New media has shifted marketing perception suggesting the rules for brand building have dramatically changed.

Actually, the rules haven’t changed — and neither has the end goal. Rather, it’s the methods and choices used to build those brands that have changed the way brands are marketed, with some new powerful tools gaining popularity and other previously-strong tools losing power (or already lost it).

Here’s what remains as true and essential today as always: for significant and meaningful brand building connections and branding engagement, brands have to share common ground with the desired customer.

What does this mean?

The relationship between brand and customer must represent something real to the customer; otherwise, the brand doesn’t matter in the customer’s world. Miss this connection and you certainly won’t motivate brand advocates.

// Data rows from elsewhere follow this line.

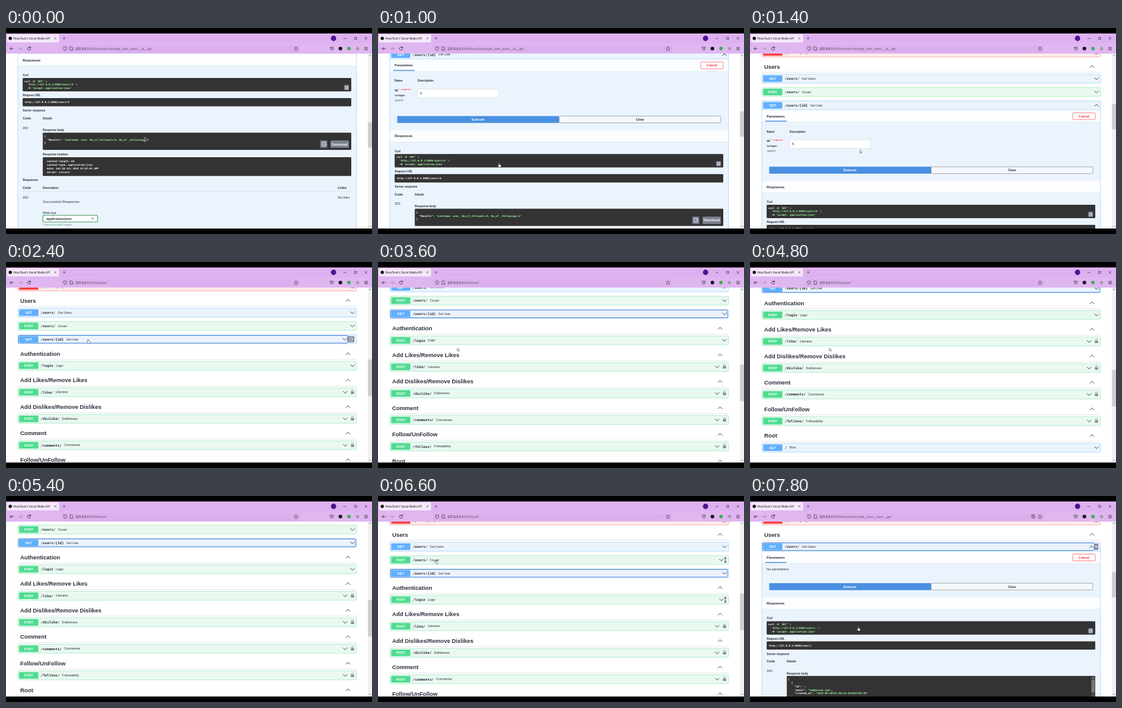
These frames come from a looping animation (600 px wide and 338 px high, 8000 ms). An HTML page:

```html
<!DOCTYPE html>
<html lang="en">
<head>
<meta charset="utf-8">
<title>API docs</title>
<style>
  html, body { margin: 0; width: 100%; height: 100%; overflow: hidden; background: #000; }
  svg { display: block; width: 100%; height: 100%; }
  text { font-family: "Liberation Sans", Arial, sans-serif; white-space: pre; }
  .mono { font-family: "DejaVu Sans Mono", "Liberation Mono", monospace; }
</style>
</head>
<body>
<svg id="stage" viewBox="0 0 600 338"></svg>
<script>
const STEP = 200, LOOP = 8000;
const INK = '#2b303c', CODE_BG = '#333333', GREY = '#7d8293';
const METHODS = {
  GET: { main: '#61affe', soft: '#ebf4fd', edge: '#8fc4f8' },
  POST: { main: '#4fdc90', soft: '#e9f9f0', edge: '#86e2b0' },
  DELETE: { main: '#f93e3e', soft: '#fdeaea', edge: '#f98a8a' }
};

// Page coordinates: centre y of every heading and operation while all are folded.
const HEADINGS = [[63, 'Users'], [150.3, 'Authentication'], [193.8, 'Add Likes/Remove Likes'],
  [237.4, 'Add Dislikes/Remove Dislikes'], [280.8, 'Comment'], [324.4, 'Follow/UnFollow'], [368, 'Root']];
const ROWS = [
  { y: 40.2, method: 'DELETE', path: '/posts/{id}', note: 'Delete Post', lock: true },
  { y: 83.2, method: 'GET', path: '/users/', note: 'Get Users', id: 'list' },
  { y: 105, method: 'POST', path: '/users/', note: 'Cruser' },
  { y: 126.8, method: 'GET', path: '/users/{id}', note: 'Get User', id: 'one' },
  { y: 170.2, method: 'POST', path: '/login', note: 'Login' },
  { y: 213.7, method: 'POST', path: '/like/', note: 'Likeness', lock: true },
  { y: 257.3, method: 'POST', path: '/dislike/', note: 'Dislikeness', lock: true },
  { y: 300.7, method: 'POST', path: '/comments/', note: 'Commentar', lock: true },
  { y: 344.3, method: 'POST', path: '/follows/', note: 'Followability', lock: true },
  { y: 388, method: 'GET', path: '/', note: 'Root' }
];

// [step, scroll, pointer x, pointer y]
const TRACK = [[0, 208, 228, 183], [1, 205, 226, 185], [5, 83.2, 198.5, 222], [7, 0, 180, 200],
  [10, 0, 134.5, 127], [13, 0, 134.5, 127], [14, 0, 130, 141], [16, 41.6, 130, 141], [19, 41.6, 130, 141],
  [24, 83.3, 130, 141], [25, 83.3, 130, 141], [30, 0, 130, 141], [31, 0, 130, 141], [32, 0, 115, 168],
  [33, 0, 95, 105], [34, 0, 91, 85], [38, 0, 95, 85], [39, 0, 177.5, 215]];
const FOLD_STEP = 11, UNFOLD_STEP = 35;

function pose(step) {
  const next = Math.max(1, TRACK.findIndex(k => k[0] >= step));
  const a = TRACK[next - 1], b = TRACK[next], p = (step - a[0]) / (b[0] - a[0]);
  const [, scroll, x, y] = a.map((v, i) => v + (b[i] - v) * p);
  const open = step < FOLD_STEP ? 'one' : step >= UNFOLD_STEP ? 'list' : '';
  const focus = step < FOLD_STEP ? '' : step >= UNFOLD_STEP ? 'list' : 'one';
  return { step, scroll, x, y, open, focus };
}

const text = (s, x, y, size, { fill = INK, bold, anchor = 'start', italic, mono } = {}) =>
  `<text x="${x}" y="${y + size * .35}" font-size="${size}" fill="${fill}" text-anchor="${anchor}"` +
  `${bold ? ' font-weight="700"' : ''}${italic ? ' font-style="italic"' : ''}${mono ? ' class="mono"' : ''}>${s}</text>`;
const rect = (x, y, w, h, fill, { r = 0, stroke = 'none', sw = .5 } = {}) =>
  `<rect x="${x}" y="${y}" width="${w}" height="${h}" rx="${r}" fill="${fill}" stroke="${stroke}" stroke-width="${sw}"/>`;
const line = (d, stroke = INK, sw = .8) =>
  `<path d="${d}" fill="none" stroke="${stroke}" stroke-width="${sw}" stroke-linecap="round"/>`;
const dot = (x, y, r, fill) => `<circle cx="${x}" cy="${y}" r="${r}" fill="${fill}"/>`;
const chevron = (x, y, up, size = 3.2) => {
  const d = up ? -size / 4 : size / 4;
  return line(`M${x - size} ${y - 2 * d}L${x} ${y + 2 * d}L${x + size} ${y - 2 * d}`, INK, .9);
};
const label = (s, x, y) => text(s, x, y, 4.69, { bold: true });

function code(lines, x, y) {
  return lines.map((s, i) => {
    const painted = s
      .replace(/('[^']*'|(?<=": )"[^"]*")/g, '<tspan fill="#a2fca2">$1</tspan>')
      .replace(/(?<=": )\d+/, '<tspan fill="#d36363">$&</tspan>');
    return text(painted, x, y + i * 5.75, 4.17, { fill: '#fff', bold: true, mono: true });
  }).join('');
}

const lock = (x, y) => rect(x - 2.6, y - .8, 5.2, 3.8, '#8a8a8a', { r: .5 }) +
  line(`M${x - 1.6} ${y - 1}v-.8a1.6 1.6 0 0 1 3.2 0v.8`, '#8a8a8a', .9);

function copyButton(x, y, w, h) {
  const cx = x + w / 2, cy = y + h / 2, k = Math.min(w, h) * .22;
  return rect(x, y, w, h, GREY, { r: 1 }) +
    rect(cx - k, cy - k * 1.2, 2 * k, 2.4 * k, 'none', { stroke: '#fff', sw: .7 }) +
    line(`M${cx} ${cy}h${k * 1.5}`, '#fff', .6);
}

const isOver = (row, at) => Math.abs(at.y + at.scroll - row.y) < 7.3;

// The copy button of an operation grows in and shrinks away around the hover.
function copyWidth(row, now, before) {
  if (row.lock) return 0;
  const over = isOver(row, now), was = isOver(row, before);
  return over && was ? 10.5 : over !== was ? (row.id && row.id === now.open ? 6 : 3) : 0;
}

function operation(row, now, before) {
  const { y, method, path, note } = row, { main, soft, edge } = METHODS[method];
  const open = row.id && row.id === now.open;
  const w = copyWidth(row, now, before), left = 571 - w;
  let out = rect(19.5, y - 7.3, 555, open ? 620 : 14.6, soft, { r: 1.5, stroke: edge, sw: .6 });
  if (open) out += line(`M19.5 ${y + 7.2}H574.5`, edge, .5);
  out += rect(21.5, y - 5.4, 31.5, 10.8, main, { r: 1.2 }) +
    text(method, 37.2, y, 5.47, { fill: '#fff', bold: true, anchor: 'middle' }) +
    text(path, 57, y, 5.7, { bold: true, mono: true }) +
    text(note, 61 + path.length * 3.43, y, 5.08);
  out += chevron(row.lock ? 556 : w ? left - 5 : 568, y, open);
  if (row.lock) out += lock(568, y - .3);
  if (w) out += copyButton(left, y - 5, w, 10);
  if (row.id && row.id === now.focus)
    out += rect(20.7, y - 6.2, (w ? left - .6 : 573) - 20.7, 12.4, 'none', { r: 1, stroke: '#3d7bd6', sw: .9 });
  return out;
}

const sectionHead = (s, y) => rect(19.8, y + 9.3, 554.4, .9, '#d8e1ea') +
  rect(19.8, y - 9.8, 554.4, 19.4, '#fbfdff') + text(s, 27.3, y, 5.47, { bold: true });

function parameters(y, buttonsY) {
  return sectionHead('Parameters', y) + rect(25, y + 7.3, 35, 1.5, '#4990e2') +
    rect(529, y - 5.6, 37, 11, '#fff', { r: 1.2, stroke: '#ff6060', sw: .8 }) +
    text('Cancel', 547.5, y, 5.3, { fill: '#f03040', bold: true, anchor: 'middle' }) +
    rect(31.5, buttonsY - 5.7, 265.5, 11.4, '#4990e2', { r: 1 }) +
    rect(297, buttonsY - 5.5, 265, 11, '#f5f9fd', { r: 1, stroke: '#888', sw: .7 }) +
    text('Execute', 164, buttonsY, 5.47, { fill: '#fff', bold: true, anchor: 'middle' }) +
    text('Clear', 429.5, buttonsY, 5.47, { bold: true, anchor: 'middle' });
}

function responses(y, url) {
  const block = (x, dy, h) => rect(x, y + dy, 566 - x, h, CODE_BG, { r: 1.4 });
  return sectionHead('Responses', y) +
    label('Curl', 27.5, y + 24.6) + block(27.3, 29.4, 22) +
    code(["curl -X 'GET' \\", `  '${url}' \\`, "  -H 'accept: application/json'"], 30, y + 34.6) +
    copyButton(554.3, y + 41, 8, 8.4) +
    label('Request URL', 27.5, y + 58) + block(27.3, 62.4, 13.6) + code([url], 31.3, y + 69.3) +
    label('Server response', 27.5, y + 83) +
    text('Code', 27.3, y + 95.5, 5.47, { bold: true }) + label('Details', 60.3, y + 95.5) +
    text('200', 27.3, y + 111, 5.47) + label('Response body', 60.3, y + 115);
}

function userPanel() {
  const y = 260.6;
  return parameters(144.7, 233.3) +
    label('Name', 27.3, 170) + label('Description', 65, 170) +
    text('id', 27.3, 185, 6.25, { bold: true }) + text('* required', 34.6, 183.7, 4.4, { fill: '#f02020' }) +
    text('integer', 27.3, 194, 4.17, { bold: true, mono: true }) +
    text('(path)', 27.3, 201.3, 4.17, { italic: true, mono: true }) +
    rect(65, 183.3, 132.7, 14.2, '#fff', { r: 1.2, stroke: '#d0d5da', sw: .6 }) + text('6', 69, 190.5, 5.6) +
    responses(y, 'http://127.0.0.1:8000/users/6') +
    rect(60.3, y + 119.2, 505.7, 28.2, CODE_BG, { r: 1.4 }) +
    code(['{', '  "Results": "username: user, No_of_followers:0, No_of _followings:1"', '}'], 62.8, y + 124.9) +
    copyButton(515.3, y + 132, 11.4, 12) + rect(532, y + 132, 30, 12, GREY, { r: 1.2 }) +
    text('Download', 547, y + 138, 5.47, { fill: '#fff', bold: true, anchor: 'middle' }) +
    label('Response headers', 60.3, y + 155) + rect(60.3, y + 159.4, 505.7, 30.8, CODE_BG, { r: 1.4 }) +
    code(['content-length: 68', 'content-type: application/json', 'date: Sat,08 Oct 2022 07:07:01 GMT',
      'server: uvicorn'], 67, y + 166.4) +
    label('Responses', 27.5, y + 197.2) +
    text('Code', 27.3, y + 209.5, 5.47, { bold: true }) + label('Description', 60.3, y + 209.5) +
    text('Links', 544, y + 209.5, 5.47, { bold: true }) +
    line(`M27 ${y + 215.8}H566`, '#c9d2dc', .4) +
    text('200', 27.3, y + 225.3, 5.47) + text('No links', 544, y + 225.3, 5.47, { italic: true }) +
    text('Successful Response', 60.3, y + 232.3, 6.25) + text('Media type', 60.3, y + 250.6, 4.5) +
    rect(60.5, y + 254.7, 89.5, 11, '#fff', { r: 1.2, stroke: '#3f9a55', sw: 1.1 }) +
    text('application/json', 66, y + 260.2, 5.47, { bold: true }) + chevron(142, y + 260.2, false, 1.7) +
    text('Controls <tspan class="mono">Accept</tspan> header.', 60.3, y + 270.2, 4.3, { fill: '#3f9a55' });
}

function listPanel() {
  const y = 176;
  return parameters(101, 148.7) + text('No parameters', 27.3, 120, 5.47) +
    responses(y, 'http://127.0.0.1:8000/users/') +
    rect(60.3, y + 119.2, 505.7, 150, CODE_BG, { r: 1.4 }) +
    rect(559.3, y + 119.6, 6.4, 150, '#4a4a4a') + rect(559.8, y + 126, 5.4, 20, '#777') +
    line(`M561 ${y + 123.6}l1.5 -1.6l1.5 1.6`, '#ccc', .7) +
    code(['[', '  {', '    "id": 1,', '    "email": "ned@vorqi.com",',
      '    "created_at": "2022-09-30T21:56:45.621847+05:30"', '  },'], 62.8, y + 124.9);
}

function page(now, before) {
  const openRow = ROWS.find(r => r.id && r.id === now.open);
  const shown = y => !openRow || y <= openRow.y;
  const heads = HEADINGS.filter(([y]) => shown(y)).map(([y, s]) =>
    text(s, 23.2, y + .4, 9.37, { bold: true }) + chevron(560.8, y, true) + line(`M19.5 ${y + 9.6}H574.5`, '#c8cad0', .5));
  const rows = ROWS.filter(r => shown(r.y)).map(r => operation(r, now, before));
  const panel = now.open === 'one' ? userPanel() : now.open ? listPanel() : '';
  return `<g transform="translate(0 ${-now.scroll})">${heads.join('')}${rows.join('')}${panel}</g>`;
}

function scrollbar({ open, scroll }) {
  const scale = 279 / (open ? 1936 : 1340);
  return rect(593.3, 41, 6.7, 289, '#f0f0f0') +
    rect(593.6, 46 + (547 + scroll) * scale, 6.4, 288 * scale, '#cdcdcd') +
    line('M595.4 45.5l1.5 -1.5l1.5 1.5M595.4 325l1.5 1.5l1.5 -1.5', '#555', .7);
}

function browser({ open }) {
  const tail = { one: 'Users/get_user_users__id__get', list: 'Users/get_users_users__get' }[open] || '';
  const grey = '#6b5a70';
  return rect(0, 0, 600, 9, '#000') + rect(0, 9, 600, 16, '#ddb1f0') + rect(0, 25, 600, 17, '#e0b6f1') +
    rect(1.5, 10.5, 85.5, 13.3, '#f5e8fa', { r: 1.4 }) + dot(7, 17, 2.7, '#111') +
    text("HexaTovin's Social Media API", 12, 17, 4.57, { fill: '#222' }) +
    line('M79.6 15.6l2.8 2.8m0 -2.8l-2.8 2.8M93.3 17h4m-2 -2v4', '#222', .5) +
    dot(537, 17, 4.4, '#4b1590') +
    line('M553.5 17.2h4M588.2 15.2l3.6 3.6m0 -3.6l-3.6 3.6', '#222', .6) +
    rect(571.3, 15.2, 3.6, 3.6, 'none', { stroke: '#222', sw: .6 }) +
    line('M12 33.8h-5.2m2.2 -2.2l-2.2 2.2l2.2 2.2', '#222') +
    line('M20.8 33.8h5.2m-2.2 -2.2l2.2 2.2l-2.2 2.2', '#9c84a2') +
    line('M39.9 32.3a2.6 2.6 0 1 0 .4 2.2M40.3 30.9v1.8h-1.8', '#222') +
    rect(90.5, 27.7, 391.5, 12.2, '#dbaeed', { r: 1.4 }) +
    line('M97 31l2.4 .8v1.8q0 2.2 -2.4 3.2q-2.4 -1 -2.4 -3.2v-1.8z', '#333', .7) +
    line('M105.4 31h2.4l1.4 1.4v4.2h-3.8z', '#333', .7) +
    text(`127.0.0.1<tspan fill="${grey}">:8000/docs#/${tail}</tspan>`, 114, 33.9, 5.2, { fill: '#15101a' }) +
    (open === 'list' ? rect(462, 31, 4.6, 5.4, 'none', { r: .6, stroke: '#333', sw: .7 }) +
      line('M463.2 32.7h2.2m-2.2 1.7h2.2', '#333', .5) : '') +
    line('M475.5 30.7l1 2.1l2.3 .3l-1.7 1.6l.4 2.3l-2 -1.1l-2 1.1l.4 -2.3l-1.7 -1.6l2.3 -.3z', '#333', .6) +
    line('M531.6 31.3h5v2.3a2.5 2.5 0 0 1 -5 0zM532.9 33l1.2 1.1l1.2 -1.1', '#333', .7) +
    dot(548.2, 33.7, 3, '#151515') + dot(562.3, 33.7, 2.9, '#3cb054') + dot(576.3, 33.7, 2.8, '#a99bad') +
    line('M587.8 31.8h5m-5 2h5m-5 2h5', '#222', .7);
}

function pointer(now) {
  const at = d => `<path transform="translate(${now.x} ${now.y})" d="${d}" fill="#fff" stroke="#333" stroke-width=".5" stroke-linejoin="round"/>`;
  if (now.step < 2) return line(`M${now.x - 1.2} ${now.y - 3}h2.4m-1.2 0v6m-1.2 0h2.4`, '#ddd', .6);
  if (ROWS.some(r => isOver(r, now)))
    return at('M-.6 0q.6 -.8 1.2 0v2.2l2.3 .6q.6 .3 .4 1.1l-.6 2.4h-3l-1.9 -2.4q0 -.9 1.6 -.1z');
  return at('M0 0v5l1.2 -1.1l.9 1.9l.8 -.4l-.8 -1.8h1.5z');
}

const stage = document.getElementById('stage');
let drawn = -1;

function frame(time) {
  const step = Math.floor((time % LOOP) / STEP);
  if (step !== drawn) {
    drawn = step;
    const now = pose(step), before = pose(Math.max(0, step - 1));
    stage.innerHTML = rect(0, 0, 600, 338, '#fff') + page(now, before) + scrollbar(now) +
      browser(now) + rect(0, 329, 600, 9, '#000') + pointer(now);
  }
  requestAnimationFrame(frame);
}
frame(0);
</script>
</body>
</html>
```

Successfully-built brands have to be genuine and based on the real values and vision of the brand.

Larger brand audiences and market share dominance happen when the brand links distribution of the brand intention with the brands perception.

It’s the bedrock of trust and common ground, allowing the relationship between brand and consumer to grow and prosper.

What are the Seven Essental Connections for Successful Customer Brand Building? The brand MUST share with the customer:

1) Life values (self-identity)
2) Core “roots” (history, heritage, religion, etc.)
3) Cause (forward-moving purpose)
4) Mutual interests and/or benefits (time spent together)
5) Lifestyle (community)
6) Hobbies (interactivity)
7) Preferences (like and shared dislikes)

Brands that connect with customers on all seven levels consistently are engaged. Look at some of the biggest successes: Apple, for example. BMW and Toyota for cars and Ford for trucks. Even TV shows like American Idol, Dancing with the Stars, Lost, Heroes, 24, The Daily Show and The Colbert Report. Each connect on all seven levels…and deliver financial results and customer buzz.

But not all brands connect on all seven levels.

Why not?

Most brands don’t consciously concentrate on servicing, staffing or budgeting the brand on those 7 levels. Which is too bad; if they did, the brand would earn the cherished “X Factor”…that special extra oomph in brand value making it superior than any competitor.

How well is your brand connecting?